There’s never been a game like No Man’s Sky before, and there might never be a game like it again. But it’s important to remember that, despite all of the hype and expectations, No Man’s Sky is still just that: a game.
It’s not the future of entertainment, it’s not the culmination of decades of game development and it’s not going to change your life. It’s a game. But it’s also different than any other game before it — subtly so in some ways, drastically so in others.
Although I’ve only spent around 8-10 hours with the game (half pre-patch, half post-patch), I’m going to do my best to explain what exactly No Man’s Sky is, and why it’s such a hard game to classify or define.
When you boot up No Man’s Sky for the first time, you’ll find yourself stranded on a mysterious planet, standing in front of a broken down ship. Your first objective is to repair the ship and get it flying again, but after a few minutes of hunting down minerals, you’ll notice that your life support meter has begun to dwindle. If you don’t find an isotope to refill it, your suit’s life support system will eventually fail, and you’ll lose all of your health and die.
Although No Man’s Sky is about exploration, survival is the backbone of the game. Whether it’s your ship or your suit or your multi-tool, everything has to be constantly monitored and refueled. This was far more tedious before the update, as the inventory was smaller and the meters depleted faster, but it’s still something you have to be mindful of at all times, even when you’re idle.
If you sit your controller down and walk away, even on a peaceful planet with an agreeable atmosphere, you will eventually die, regardless of whether or not you’re attacked by a hostile creature. I only harp on this point because I wasn’t expecting it when I jumped in, even after playing a preview earlier this year.
Once you get into a rhythm, these survival mechanics become somewhat second nature. You’ll know to have some Carbon and some Plutonium on you at all times to keep your life support up and your Launch Thruster fueled. You’ll know to keep Titanium or Iron on your ship to recharge your shield in case you’re attacked by space pirates while transporting valuable minerals.
In time, it all will come naturally. But you might not enjoy doing it.
I’ve struggled with this over the past several days, but no matter how much fun I have with the game or how many wild discoveries I make as I travel between planets, I already feel like I’ve seen a majority of what the game has to offer. Before you sound off in the comments, let me explain myself.
Although I’m sure this will change as I progress further, the vast majority of my time has been spent collecting minerals and selling them on the market. Your suit, your ship and your multi-tool all have a certain amount of slots, which can be used to either store minerals or add upgrades. But not both. My ship, for example, has only 15 slots, so I have to choose carefully.

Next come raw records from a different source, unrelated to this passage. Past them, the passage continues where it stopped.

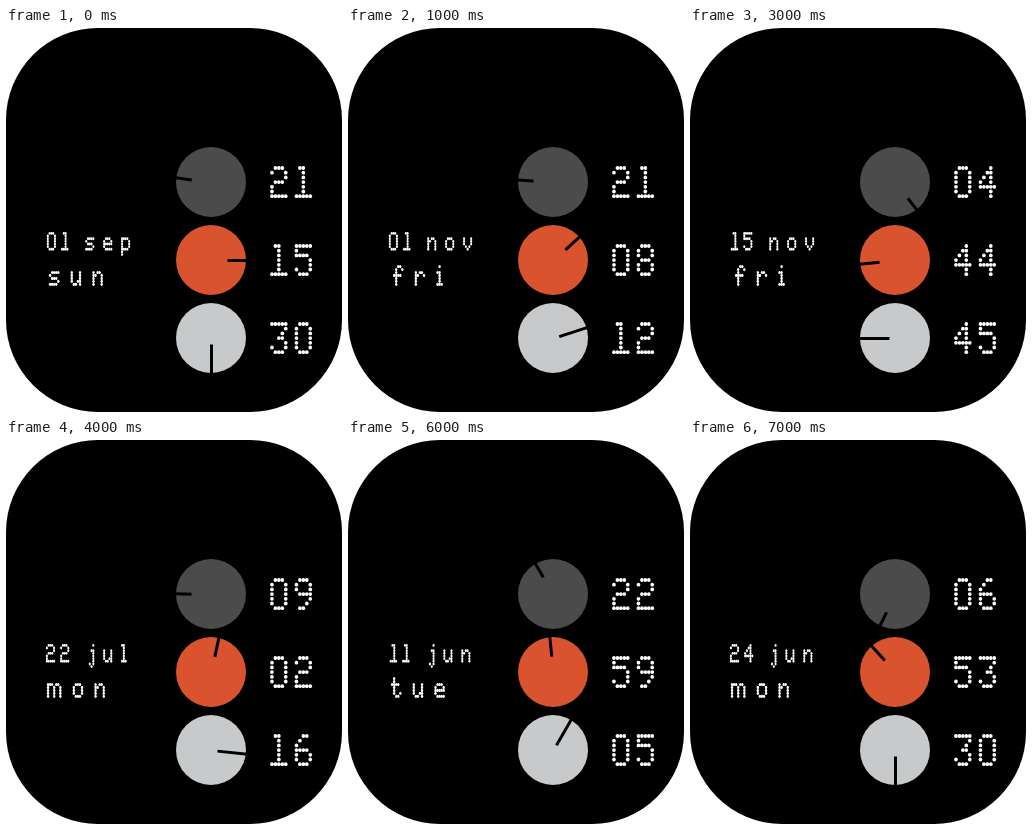
Write an HTML page with a canvas that moves like this. It is 336 px wide and 384 px high and loops after 8000 ms.

```html
<!DOCTYPE html>
<html lang="en">
<head>
<meta charset="utf-8">
<title>Three-dial watch face</title>
<style>
  html, body { margin: 0; width: 100%; height: 100%; overflow: hidden; background: #fff; }
  canvas { display: block; width: 336px; height: 384px; }
</style>
</head>
<body>
<canvas id="face" width="336" height="384" role="img"></canvas>
<script>
const canvas = document.getElementById('face');
const ctx = canvas.getContext('2d');

// Dot-matrix glyphs, one string per row from the ascender line down.
const GLYPHS = {
  0: '.###. #...# #...# #...# #...# #...# .###.',
  1: '.##.. ..#.. ..#.. ..#.. ..#.. ..#.. #####',
  2: '.###. #...# ....# .###. #.... #.... #####',
  3: '##### ....# ...#. ..##. ....# #...# .###.',
  4: '...#. ..##. .#.#. #..#. ##### ...#. ...#.',
  5: '##### #.... ####. ....# ....# #...# .###.',
  6: '..##. .#... #.... ####. #...# #...# .###.',
  7: '##### ....# ...#. ..#.. ..#.. ..#.. ..#..',
  8: '.###. #...# #...# .###. #...# #...# .###.',
  9: '.###. #...# #...# .#### ....# ...#. .##..',
  slimOne: '.##. ..#. ..#. ..#. ..#. ..#. ####',
  a: '. . .###. ....# .#### #...# .####',
  e: '. . .###. #...# ##### #.... .####',
  f: '..##. .#..# .#... ####. .#... .#... .#...',
  h: '#.... #.... #.##. ##..# #...# #...# #...#',
  i: '.#. ... ##. .#. .#. .#. ###',
  j: '..# ... .## ..# ..# ..# ..# #.# .#.',
  l: '##. .#. .#. .#. .#. .#. ###',
  m: '. . ###.##. #..#..# #..#..# #..#..# #..#..#',
  n: '. . #.##. ##..# #...# #...# #...#',
  o: '. . .###. #...# #...# #...# .###.',
  p: '. . ####. #...# #...# #...# ####. #.... #....',
  r: '. . #.##. ##..# #.... #.... #....',
  s: '. . .#### #.... .###. ....# ####.',
  t: '.#... .#... ####. .#... .#... .#..# ..##.',
  u: '. . #...# #...# #...# #..## .##.#',
  v: '. . #...# #...# #...# .#.#. ..#..',
  y: '. . #...# #...# #...# #..## .##.# ....# .###.'
};
for (const key in GLYPHS) GLYPHS[key] = GLYPHS[key].split(' ');

// dx, dy: dot pitch; rx, ry: dot radii
const SMALL = { dx: 1.78, dy: 2.65, rx: 1.05, ry: 1.45, slim: true };
const MEDIUM = { dx: 2.05, dy: 2.95, rx: 1.2, ry: 1.6, slim: true };
const LARGE = { dx: 3.45, dy: 4.7, rx: 1.85, ry: 1.9 };

const DIALS = [
  { y: 154, color: '#4b4b4b', inner: 20 },
  { y: 232, color: '#d9532f', inner: 16 },
  { y: 310, color: '#c8c9cb', inner: 6 }
];
const DIAL_X = 205, RADIUS = 35, STEP = 1000;

// day, month, weekday, hour, minute, second
const STATES = [
  ['01', 'sep', 'sun', 21, 15, 30],
  ['01', 'nov', 'fri', 21, 8, 12],
  ['19', 'sep', 'thu', 10, 25, 44],
  ['15', 'nov', 'fri', 4, 44, 45],
  ['22', 'jul', 'mon', 9, 2, 16],
  ['03', 'may', 'fri', 9, 1, 52],
  ['11', 'jun', 'tue', 22, 59, 5],
  ['24', 'jun', 'mon', 6, 53, 30]
];

function disc(x, y, rx, ry = rx) {
  ctx.beginPath();
  ctx.ellipse(x, y, rx, ry, 0, 0, Math.PI * 2);
  ctx.fill();
}

// Proportional dot text centred on cx; y is the centre of the top row.
function dotText(text, cx, y, font, gap) {
  const glyphs = [...text].map(c => GLYPHS[c === '1' && font.slim ? 'slimOne' : c]);
  const widths = glyphs.map(g => (g[6].length - 1) * font.dx + 2 * font.rx);
  let x = cx - (widths.reduce((a, b) => a + b) + gap * (text.length - 1)) / 2;
  ctx.fillStyle = '#fff';
  glyphs.forEach((rows, i) => {
    rows.forEach((row, r) => [...row].forEach((dot, c) => {
      if (dot === '#') disc(x + font.rx + c * font.dx, y + r * font.dy, font.rx, font.ry);
    }));
    x += widths[i] + gap;
  });
}

function drawDial({ y, color, inner }, degrees) {
  ctx.fillStyle = color;
  disc(DIAL_X, y, RADIUS);
  ctx.save();
  ctx.translate(DIAL_X + 0.5, y + 0.5);
  ctx.rotate(degrees * Math.PI / 180);
  ctx.fillStyle = '#000';
  ctx.fillRect(-1.5, -RADIUS - 1, 3, RADIUS + 1 - inner);
  ctx.restore();
}

function draw([day, month, weekday, h, m, s]) {
  ctx.clearRect(0, 0, 336, 384);
  ctx.fillStyle = '#000';
  ctx.beginPath();
  ctx.roundRect(0, 0, 336, 384, 92);
  ctx.fill();

  const angles = [h % 12 * 30 + m / 2, m * 6, s * 6];
  const values = [h, m, s].map(v => String(v).padStart(2, '0'));
  DIALS.forEach((dial, i) => {
    drawDial(dial, angles[i]);
    dotText(values[i], 285.1, dial.y - 14, LARGE, 7);
  });
  dotText(day, 51.6, 205.4, SMALL, 5);
  dotText(month, 101.7, 205.4, SMALL, 8.7);
  dotText(weekday, 69.9, 238.6, MEDIUM, 11.1);
  canvas.setAttribute('aria-label', `${day} ${month} ${weekday} ${values.join(':')}`);
}

const start = performance.now();
let shown = -1;
function tick(now) {
  const i = Math.floor(Math.max(0, now - start) / STEP) % STATES.length;
  if (i !== shown) draw(STATES[shown = i]);
  requestAnimationFrame(tick);
}
tick(start);
</script>
</body>
</html>
```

If I want a ship with upgraded weapons and stronger shields and more effective tools, I can either sacrifice valuable storage space or I can upgrade to a bigger ship. Now, there’s a chance I’ll find a bigger ship on my travels, stranded on a planet’s surface, but I could also just pay a million units for an NPC’s ship with 25+ slots at the system’s local space station.
Although plenty of gamers will find a healthy balance between improving their equipment and leisurely exploring the universe, I’m not that player. I love the diversity of the planets, I love journeying from one outpost to the next and I’m weirdly obsessed with learning as many languages as I can, but every time I fill up my inventory or have to hightail it out of a dogfight where I’m hopelessly outmatched, I feel pressured to start “making real progress” again.
This might be more of a personality flaw than it is a design flaw, but I imagine this can be a tricky balance for many players (as many players have expressed similar concerns in their own early impressions pieces).
So when I say I’ve seen what the game has to offer, I mean that I understand the gameplay loop that I’ve settled into. I will certainly adapt as new mechanics come into play and as I become a force to be reckoned with, but it only takes a few hours to find a play style that you’re comfortable with.
But that’s not a bad thing!
As I sit here typing this, all I can think about is the planets I’ve visited and my journey up to this point. There’s something undeniably engrossing about a game of infinite size and scope, and whether or not it can hold my interest for months to come is irrelevant at this point. I want to “live” in that gameplay loop I’ve discovered, even if it’s not as exciting or explosive as a Call of Duty campaign or a Rocket League match. No Man’s Sky is the ultimate video game comfort food.
I’ll have some more in-depth impressions of the game in the coming days and weeks, but I hope that this piece puts everything else I write about it into context. No Man’s Sky might not be the future of gaming, but it’s definitely defining the present.